The FDA has granted 501(k) clearance to BodyPort for its cardiovascular monitor that tracks patients with fluid management related heart conditions such as kidney disease and heart failure. According to the CDC, over 6 million adults in the US suffer from heart failure, resulting in over 12 million clinical visits and approximately 1.2 million hospitalizations annually. 90% of these hospitalizations are said to be the result of hemodynamic changes causing fluid accumulation. Typically, weight gain is the standard for non-invasive detection of fluid changes. However, Bodyport has developed a scale to measure fluid changes alternatively. To use the device, individuals are instructed to stand on the scale barefoot, where the scale will operate immediately. The cardiac scale measures body weight, heart rate, center of pressure, and peripheral impedance through the feet of the user standing on the scales surface to measure fluid changes.

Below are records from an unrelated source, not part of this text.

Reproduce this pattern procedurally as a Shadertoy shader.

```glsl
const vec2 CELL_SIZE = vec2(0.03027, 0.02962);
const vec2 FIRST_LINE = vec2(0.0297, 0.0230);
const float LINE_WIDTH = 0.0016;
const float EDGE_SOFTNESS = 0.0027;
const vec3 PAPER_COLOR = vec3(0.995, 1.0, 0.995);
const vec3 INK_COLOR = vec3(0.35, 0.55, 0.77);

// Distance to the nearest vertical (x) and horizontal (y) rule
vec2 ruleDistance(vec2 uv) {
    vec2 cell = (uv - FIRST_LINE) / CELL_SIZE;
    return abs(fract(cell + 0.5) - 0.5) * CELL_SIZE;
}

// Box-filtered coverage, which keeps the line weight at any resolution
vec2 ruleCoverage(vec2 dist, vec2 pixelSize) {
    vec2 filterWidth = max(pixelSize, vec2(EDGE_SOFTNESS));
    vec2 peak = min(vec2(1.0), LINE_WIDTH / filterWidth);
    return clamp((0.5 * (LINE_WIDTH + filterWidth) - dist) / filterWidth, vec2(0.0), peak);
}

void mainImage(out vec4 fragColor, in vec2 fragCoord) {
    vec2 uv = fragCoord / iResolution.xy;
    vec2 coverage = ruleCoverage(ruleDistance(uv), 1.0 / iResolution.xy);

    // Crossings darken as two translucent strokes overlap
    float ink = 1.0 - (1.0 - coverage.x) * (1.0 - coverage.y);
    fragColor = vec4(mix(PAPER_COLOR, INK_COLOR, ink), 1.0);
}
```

The impedance signal, which is regulated by fluctuations in fluid levels and blood flow in the lower half of the body, represents the electrical resistance of the lower body and enables the measurement of parameters like heart rates and vascular impedance. The scale monitors the user’s impedance via four battery-generated electrodes placed on the top surface of the device. Furthermore, four load cells are located in each of the scale’s corners to track the static and dynamic loads that the user’s body exerts on it. The four load cells then measure the center of pressure and body weight. The device collects information and then displays the results on the screen of the device.
The device is intended for individuals above the age of 21 and for individuals under 180 kg or 397 lbs. The FDA conducted a variety of tests in order to examine the legitimacy of the device. The testing conducted concerned its biocompatibility, electrical safety and electromagnetic compatibility, software verification and validation, human factors validation, and its implantable cardiac device compatibility. For testing of a clinical nature, the device was found to have an accurate pulse and peripheral impedance evaluations. In their approval letter, the FDA stated, “the non-clinical and clinical data support the safety of the Bodyport Cardiac Scale and the hardware and software verification and validation demonstrate that the device should perform as intended in the specified use conditions.”
Bodyport has maintained that the data created by the device must be considered in collaboration with all other clinical data to determine a patient’s condition as the scale does not generate real-time alarms worthy of consideration for the user or their healthcare professional. The FDA confirmed that the device will only be given to individuals based on prescriptions granted by their clinicians.